Taylor Swift saw no need to sit on folklore for the customary while. The album was written and recorded in these unprecedented times, so it only made sense that it was likewise released in these unprecedented times. For some, the album was a life saver tossed to them after they'd been treading water these many months. For others, it was a new thing to spend time with. folklore was celebrated for both reasons.
To say nothing of the lives that have been knocked significantly ass-over-teakettle by the physical or economic or emotional effects of COVID-19, many of us have spent these past two seasons trying to fill time. There used to be not enough time, and now that's all there is. The release of an album by a huge star like Swift, like, say, the release of the Tiger King documentary series on Netflix, becomes now, more than ever, a way to occupy ourselves. A way to both mark and pass the time. Or it's a thing to disappear into in an effort to avoid the looming structure of a day.
"The rest of us," writes Zadie Smith in "Something To Do," one of the six essays in her just-written and just-released new collection, Intimations, "have been suddenly confronted with the perennial problem of artists: time, and what to do in it."

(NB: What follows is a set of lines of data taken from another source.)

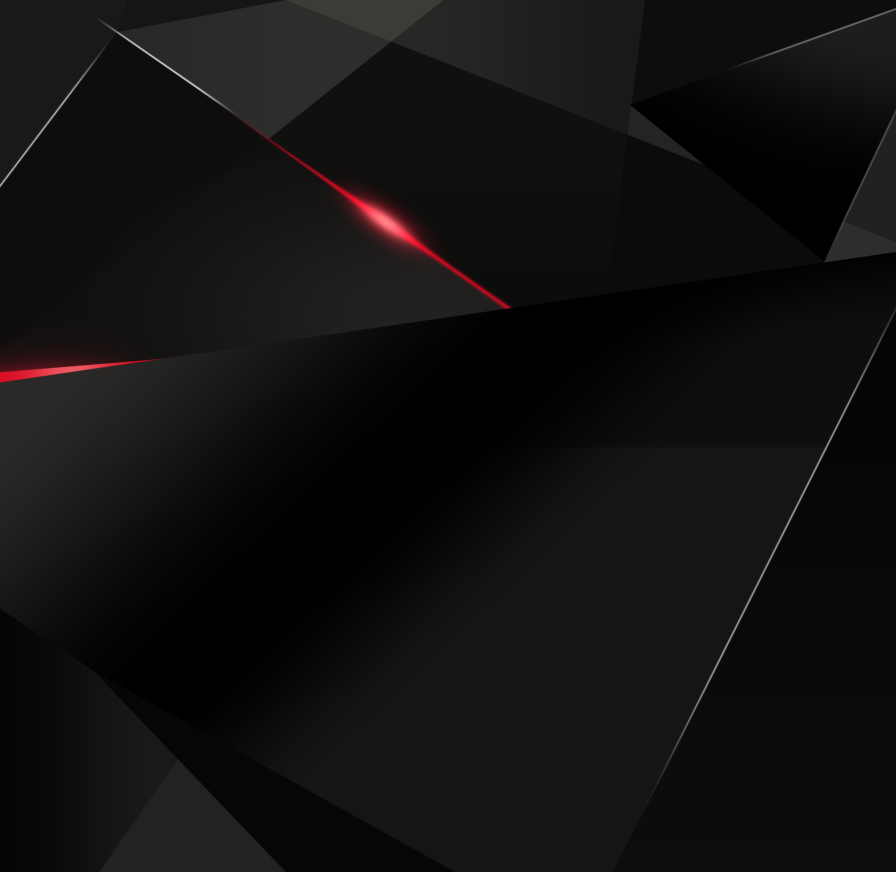
Give the GLSL for this background, as a Shadertoy shader.

```glsl
// Dark folded facets with thin lit creases and two red glows.
// Half-planes cut the canvas into facets, each shaded by a soft gradient;
// the creases and glows are added as falloffs measured along each edge.

#define WARM_TINT vec3(1.0, 0.985, 0.94)
#define RED vec3(0.85, 0.04, 0.13)
#define PINK vec3(1.0, 0.60, 0.60)
#define CREASE_WIDTH 0.0011
#define GLOW_LENGTH 0.044
#define GLOW_WIDTH 0.016

const vec2 APEX = vec2(0.130, 0.963);
const vec2 APEX_FOOT = vec2(0.0, 0.786);
const vec2 KNEE = vec2(0.568, 0.646);
const vec2 FOLD_A = vec2(0.0, 0.5615);
const vec2 FOLD_B = vec2(1.0, 0.711);
const vec2 FAN = vec2(0.319, 1.0);
const vec2 SPUR = vec2(0.703, 0.880);
const vec2 SPUR_TOP = vec2(1.0, 0.990);
const vec2 PEAK = vec2(0.920, 0.700);
const vec2 NOTCH = vec2(0.104, 0.231);
const vec2 CORNER = vec2(0.195, 0.124);
const vec2 EDGE_TOP = vec2(1.0, 0.646);
const vec2 EDGE_FOOT = vec2(0.684, 0.0);

// Distance along (x) and to the left of (y) the line from a to b
vec2 lineFrame(vec2 p, vec2 a, vec2 b) {
    vec2 d = normalize(b - a), q = p - a;
    return vec2(dot(q, d), d.x * q.y - d.y * q.x);
}

// Smooth coverage of the half-plane left of a to b
float side(vec2 p, vec2 a, vec2 b) {
    float soft = 0.8 / iResolution.y;
    return smoothstep(-soft, soft, lineFrame(p, a, b).y);
}

// Thin lit segment that fades towards both ends
float crease(vec2 p, vec2 a, vec2 b) {
    vec2 f = lineFrame(p, a, b);
    float t = f.x / length(b - a);
    float w = max(CREASE_WIDTH, 0.6 / iResolution.y);
    return exp(-f.y * f.y / (w * w)) * smoothstep(0.0, 0.3, t) * smoothstep(1.0, 0.7, t + 0.0);
}

// Facets above the main fold
float upperShade(vec2 p) {
    float diagonal = side(p, vec2(0.299, 0.840), vec2(0.495, 1.0));
    float fan = side(p, FAN, vec2(0.781, 0.813));
    float darkCell = mix(0.045, 0.065, smoothstep(0.6, 0.9, p.y));
    float litCell = mix(0.155, 0.18, smoothstep(0.1, 0.35, p.x));
    float fanCell = mix(0.155, 0.10, smoothstep(0.45, 0.72, p.x));
    float g = mix(mix(darkCell, fanCell, fan), mix(litCell, 0.235, fan), diagonal);
    g = mix(g, 0.085, side(p, APEX, FAN) * (1.0 - fan));

    // Right of the steep crease: dark sheet, small pane, black facet
    float right = side(p, vec2(0.686, 0.733), vec2(0.720, 1.0));
    float aboveSpur = side(p, SPUR, PEAK);
    float belowTop = side(p, SPUR_TOP, SPUR);
    float sheet = mix(mix(0.045, 0.145, fan), 0.05, aboveSpur);
    g = mix(g, sheet, 1.0 - right);
    float facet = 0.115 * smoothstep(-0.02, 0.22, lineFrame(p, SPUR, PEAK).y)
                * smoothstep(0.76, 0.97, p.y);
    g = mix(g, facet, aboveSpur * belowTop);
    float pane = mix(0.13, 0.18, side(p, vec2(1.0, 0.722), vec2(0.941, 0.746)));
    g = mix(g, pane, side(p, vec2(1.0, 0.873), PEAK));

    // Large left facet and the sliver beyond it
    vec2 lift = (p - vec2(0.46, 0.64)) / vec2(0.24, 0.13);
    float body = 0.05 + 0.075 * exp(-dot(lift, lift)) + 0.008 * (1.0 - diagonal);
    g = mix(g, body, side(p, KNEE, APEX));
    float beyond = side(p, APEX_FOOT, APEX);
    float cap = side(p, APEX, vec2(0.143, 1.0));
    g = mix(g, 0.065 + 0.035 * cap, beyond * (1.0 - side(p, APEX, FAN) * (1.0 - cap)));
    return g;
}

// Sheets below the main fold
float lowerShade(vec2 p) {
    float q = -lineFrame(p, vec2(0.221, 0.211), vec2(0.651, 0.626)).y;
    float depth = -lineFrame(p, FOLD_A, FOLD_B).y;
    float sheet = 0.083 * smoothstep(0.0, 0.17, q) * smoothstep(-0.03, 0.09, depth);
    sheet *= mix(1.0, 0.68, side(p, vec2(0.0, 0.487), vec2(1.0, 0.487)));
    float g = sheet + 0.165 * smoothstep(0.04, 0.38, -q);

    g = mix(g, mix(0.05, 0.018, smoothstep(0.0, 0.6, p.y)), side(p, EDGE_FOOT, EDGE_TOP) < 0.5 ? 1.0 : 0.0);
    g = mix(g, 0.025, side(p, vec2(0.508, 0.0), NOTCH));

    // Bottom left corner
    float corner = side(p, NOTCH, vec2(0.0, 0.302)) * side(p, vec2(0.319, 0.0), NOTCH);
    float pane = side(p, vec2(0.111, 0.0), CORNER);
    float shade = mix(0.135, 0.02 + 0.08 * smoothstep(0.0, 0.18, p.x), pane);
    return mix(g, shade, corner);
}

void mainImage(out vec4 fragColor, in vec2 fragCoord) {
    vec2 p = fragCoord / iResolution.xy;
    float above = side(p, FOLD_A, FOLD_B);
    vec3 color = WARM_TINT * mix(lowerShade(p), upperShade(p), above);

    // Pale creases
    color += 0.60 * crease(p, vec2(-0.06, 0.705), APEX);
    color += 0.65 * crease(p, APEX - vec2(0.03, -0.022), vec2(0.27, 0.864));
    color += 0.35 * crease(p, vec2(0.80, 0.916), vec2(1.06, 1.012));
    color += 0.22 * crease(p, PEAK, vec2(1.02, 0.916));
    color += 0.55 * crease(p, vec2(0.71, 0.053), EDGE_TOP + vec2(0.03, 0.061));

    // Red ridge with a hot spot
    vec2 f = lineFrame(p, APEX, KNEE) - vec2(0.371, 0.0);
    float swell = exp(-f.x * f.x / 0.004);
    float width = 0.0015 + 0.0035 * swell + 0.0012 * smoothstep(0.0, 0.16, f.x);
    float core = exp(-f.y * f.y / (width * width)) * smoothstep(-0.23, -0.08, f.x);
    vec2 halo = f / vec2(GLOW_LENGTH, GLOW_WIDTH);
    vec2 spot = f / vec2(0.026, 0.008);
    color = mix(color, RED, above * core * 0.85);
    color += above * RED * 0.65 * exp(-dot(halo, halo));
    color = mix(color, PINK, above * 0.85 * exp(-dot(spot, spot)));

    // Red wedge lying on the fold at the left
    vec2 tip = vec2(0.176, 0.588);
    float lift = max(lineFrame(p, FOLD_A, FOLD_B).y - 0.006, 0.0);
    float fade = 1.0 - smoothstep(0.0, 0.17, p.x);
    color += above * RED * 0.5 * fade * exp(-lift / 0.013);
    float wedge = above * side(p, tip, vec2(0.0, 0.573));
    float sheen = exp(-pow((p.x - 0.08) / 0.045, 2.0));
    color = mix(color, mix(RED, PINK, 0.55 * sheen), wedge);

    fragColor = vec4(clamp(color, 0.0, 1.0), 1.0);
}
```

She begins the essay by admitting mistrust for any artistic raison d'être. "Only a few of them are any good and none of them (including my own) see fit to mention the surest motivation I know, the one I feel deepest within myself, and which, when all is said, done, stripped away--as it is at the moment--seems to be the truth of the matter for a lot of people, to wit: it's something to do." As she sees it, the pandemic has given everyone this artistic impetus, while at the same dusted some of the magic dust off that very same impetus. The impulse to write is the same impulse to make banana bread, to build a fort in your living room, to dress the dog as a cat. "It's something to do, isn't it? Fills the time."
Though a Zadie Smith-level of engagement seems enviable. There's always something to do. All time, it would seem, is festooned with some engagement or other.
Later on (not too much later, as the collection is only 97 pages), Smith relates, in one of the vignettes that make up "Screengrabs," her trouble with pampering. She doesn't go in for manicures, just as she avoids too involved a massage, because "any beauty treatment that doesn't accommodate reading--or takes much more than ten minutes--I find can't accept." Her indulgence is chair massages. "They fill all the criteria. No longer than half an hour, and you can read during--if you tear the paper tissues away from the sides of the face hole--and they're relatively cheap. Her masseuse is Ben. They don't talk much and he teases her for always having something to do. "'Never relax. Always reading.'" "I turn up on the doorstep of the nail place once more, papers or book in hand, and a few pens, and Post-it notes: 'Hey, lady, here she is. Never relax...'"
Of course, reading, like writing--and like making or listening to music--is a way to be attuned to a moment while also being somewhat ignorant of it. For all the bravado that accompanied Taylor Swift's new album, it was something for her to do. It's what she does. Too, this slight volume of essays is what Zadie Smith does. It's interesting and special, though, to be receiving these products in real time. It was produced in this moment, for this moment. But reading Smith, like listening to Swift, is also just a way to better survive until the next moment in time.